- EXERCISE BRIEF:
Exact copies of the lines from the start of the records through the line with "relative; width: 1200px;" are what the answer must hold; pictures are not part of it.

- SOURCE MATERIAL:
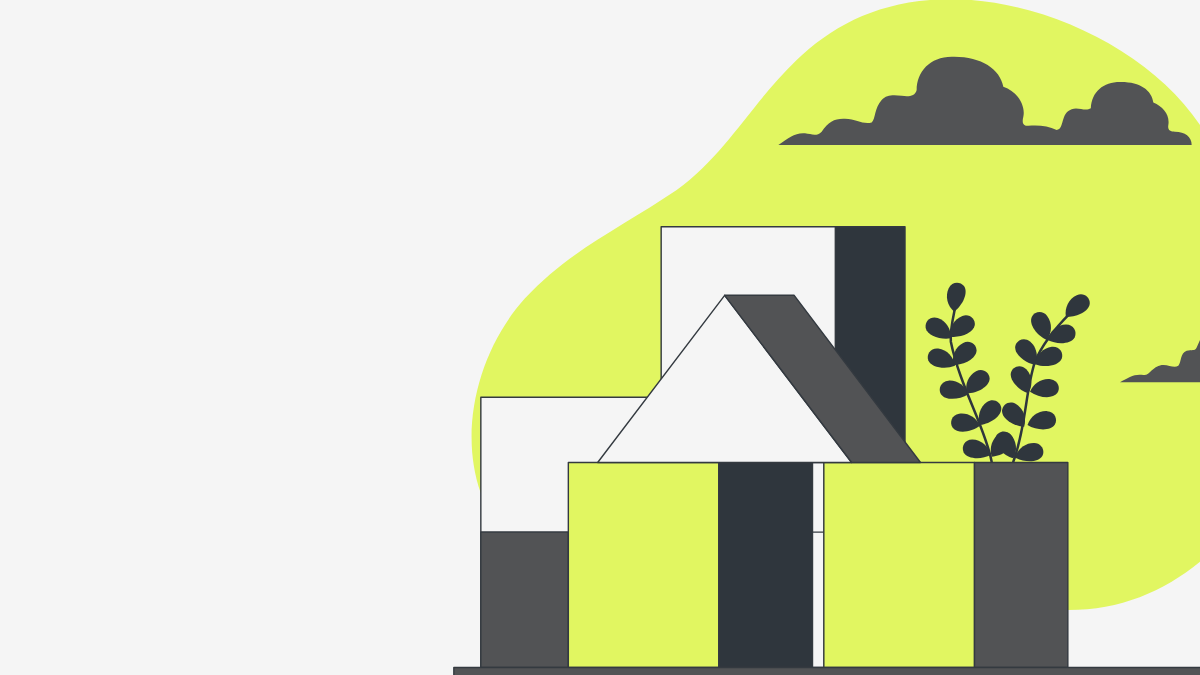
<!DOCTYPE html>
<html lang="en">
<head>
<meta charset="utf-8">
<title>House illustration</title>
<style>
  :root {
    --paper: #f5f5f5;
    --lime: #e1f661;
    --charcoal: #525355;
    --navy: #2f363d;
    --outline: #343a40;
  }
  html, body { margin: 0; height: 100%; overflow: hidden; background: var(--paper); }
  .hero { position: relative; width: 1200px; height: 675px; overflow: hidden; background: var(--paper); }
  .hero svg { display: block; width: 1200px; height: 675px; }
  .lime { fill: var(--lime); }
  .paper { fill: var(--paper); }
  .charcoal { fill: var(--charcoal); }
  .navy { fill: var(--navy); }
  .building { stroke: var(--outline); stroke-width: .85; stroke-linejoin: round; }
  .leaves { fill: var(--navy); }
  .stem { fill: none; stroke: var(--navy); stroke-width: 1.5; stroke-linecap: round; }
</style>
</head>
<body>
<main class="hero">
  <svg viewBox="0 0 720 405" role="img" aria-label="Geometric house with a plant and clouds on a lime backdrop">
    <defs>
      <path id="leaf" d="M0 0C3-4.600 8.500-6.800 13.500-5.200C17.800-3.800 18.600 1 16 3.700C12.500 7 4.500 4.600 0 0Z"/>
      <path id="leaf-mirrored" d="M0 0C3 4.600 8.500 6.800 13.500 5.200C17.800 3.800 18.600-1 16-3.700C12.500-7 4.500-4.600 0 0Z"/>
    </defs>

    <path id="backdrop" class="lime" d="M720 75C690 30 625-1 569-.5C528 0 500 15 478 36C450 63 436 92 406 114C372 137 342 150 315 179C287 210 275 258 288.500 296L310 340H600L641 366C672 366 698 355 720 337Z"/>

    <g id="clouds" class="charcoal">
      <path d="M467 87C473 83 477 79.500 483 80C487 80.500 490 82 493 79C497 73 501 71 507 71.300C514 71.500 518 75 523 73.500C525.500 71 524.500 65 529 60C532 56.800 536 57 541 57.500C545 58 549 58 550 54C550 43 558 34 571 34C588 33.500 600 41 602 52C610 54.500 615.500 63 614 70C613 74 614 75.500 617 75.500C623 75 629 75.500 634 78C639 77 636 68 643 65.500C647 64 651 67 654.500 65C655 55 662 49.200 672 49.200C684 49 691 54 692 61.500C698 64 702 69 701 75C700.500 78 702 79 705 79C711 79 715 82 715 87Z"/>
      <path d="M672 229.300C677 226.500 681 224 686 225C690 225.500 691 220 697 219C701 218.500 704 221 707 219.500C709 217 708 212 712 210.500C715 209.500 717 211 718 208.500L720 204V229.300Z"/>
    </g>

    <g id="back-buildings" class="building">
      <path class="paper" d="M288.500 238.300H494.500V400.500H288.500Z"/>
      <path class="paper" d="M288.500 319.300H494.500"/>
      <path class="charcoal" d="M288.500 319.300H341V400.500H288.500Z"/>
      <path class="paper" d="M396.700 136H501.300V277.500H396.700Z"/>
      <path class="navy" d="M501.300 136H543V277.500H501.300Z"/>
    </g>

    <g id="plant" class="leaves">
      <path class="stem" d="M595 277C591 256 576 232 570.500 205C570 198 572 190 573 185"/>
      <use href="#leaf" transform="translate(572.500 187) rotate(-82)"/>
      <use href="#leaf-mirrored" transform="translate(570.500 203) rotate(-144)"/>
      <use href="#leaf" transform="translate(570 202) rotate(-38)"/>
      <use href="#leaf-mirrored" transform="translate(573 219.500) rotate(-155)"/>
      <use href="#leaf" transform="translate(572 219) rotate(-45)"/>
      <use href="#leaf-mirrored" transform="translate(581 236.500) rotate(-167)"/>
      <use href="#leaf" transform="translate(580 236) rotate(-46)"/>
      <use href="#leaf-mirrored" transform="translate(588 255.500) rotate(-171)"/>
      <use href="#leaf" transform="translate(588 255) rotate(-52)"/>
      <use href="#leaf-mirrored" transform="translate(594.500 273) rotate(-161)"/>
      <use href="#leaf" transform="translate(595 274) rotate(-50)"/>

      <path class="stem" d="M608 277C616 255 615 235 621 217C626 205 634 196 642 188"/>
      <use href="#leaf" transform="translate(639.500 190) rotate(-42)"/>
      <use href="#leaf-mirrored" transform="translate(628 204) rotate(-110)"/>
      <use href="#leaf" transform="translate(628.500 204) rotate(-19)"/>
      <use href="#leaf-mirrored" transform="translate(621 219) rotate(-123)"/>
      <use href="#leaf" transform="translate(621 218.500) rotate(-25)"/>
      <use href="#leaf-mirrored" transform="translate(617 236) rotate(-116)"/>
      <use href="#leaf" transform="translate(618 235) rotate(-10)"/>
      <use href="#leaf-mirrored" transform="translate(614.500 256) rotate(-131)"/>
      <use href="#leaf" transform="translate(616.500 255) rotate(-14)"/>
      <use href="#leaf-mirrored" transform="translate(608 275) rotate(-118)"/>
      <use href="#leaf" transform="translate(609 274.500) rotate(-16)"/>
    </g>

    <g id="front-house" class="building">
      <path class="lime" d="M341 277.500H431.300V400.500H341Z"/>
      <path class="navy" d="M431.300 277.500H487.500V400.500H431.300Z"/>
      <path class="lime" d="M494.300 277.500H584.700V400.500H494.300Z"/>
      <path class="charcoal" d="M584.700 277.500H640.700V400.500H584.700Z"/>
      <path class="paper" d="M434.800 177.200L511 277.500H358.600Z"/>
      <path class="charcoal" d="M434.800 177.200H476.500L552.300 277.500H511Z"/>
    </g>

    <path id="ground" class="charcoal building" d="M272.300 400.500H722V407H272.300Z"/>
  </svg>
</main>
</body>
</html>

- FINISHED EXERCISE:
<!DOCTYPE html>
<html lang="en">
<head>
<meta charset="utf-8">
<title>House illustration</title>
<style>
  :root {
    --paper: #f5f5f5;
    --lime: #e1f661;
    --charcoal: #525355;
    --navy: #2f363d;
    --outline: #343a40;
  }
  html, body { margin: 0; height: 100%; overflow: hidden; background: var(--paper); }
  .hero { position: relative; width: 1200px; height: 675px; overflow: hidden; background: var(--paper); }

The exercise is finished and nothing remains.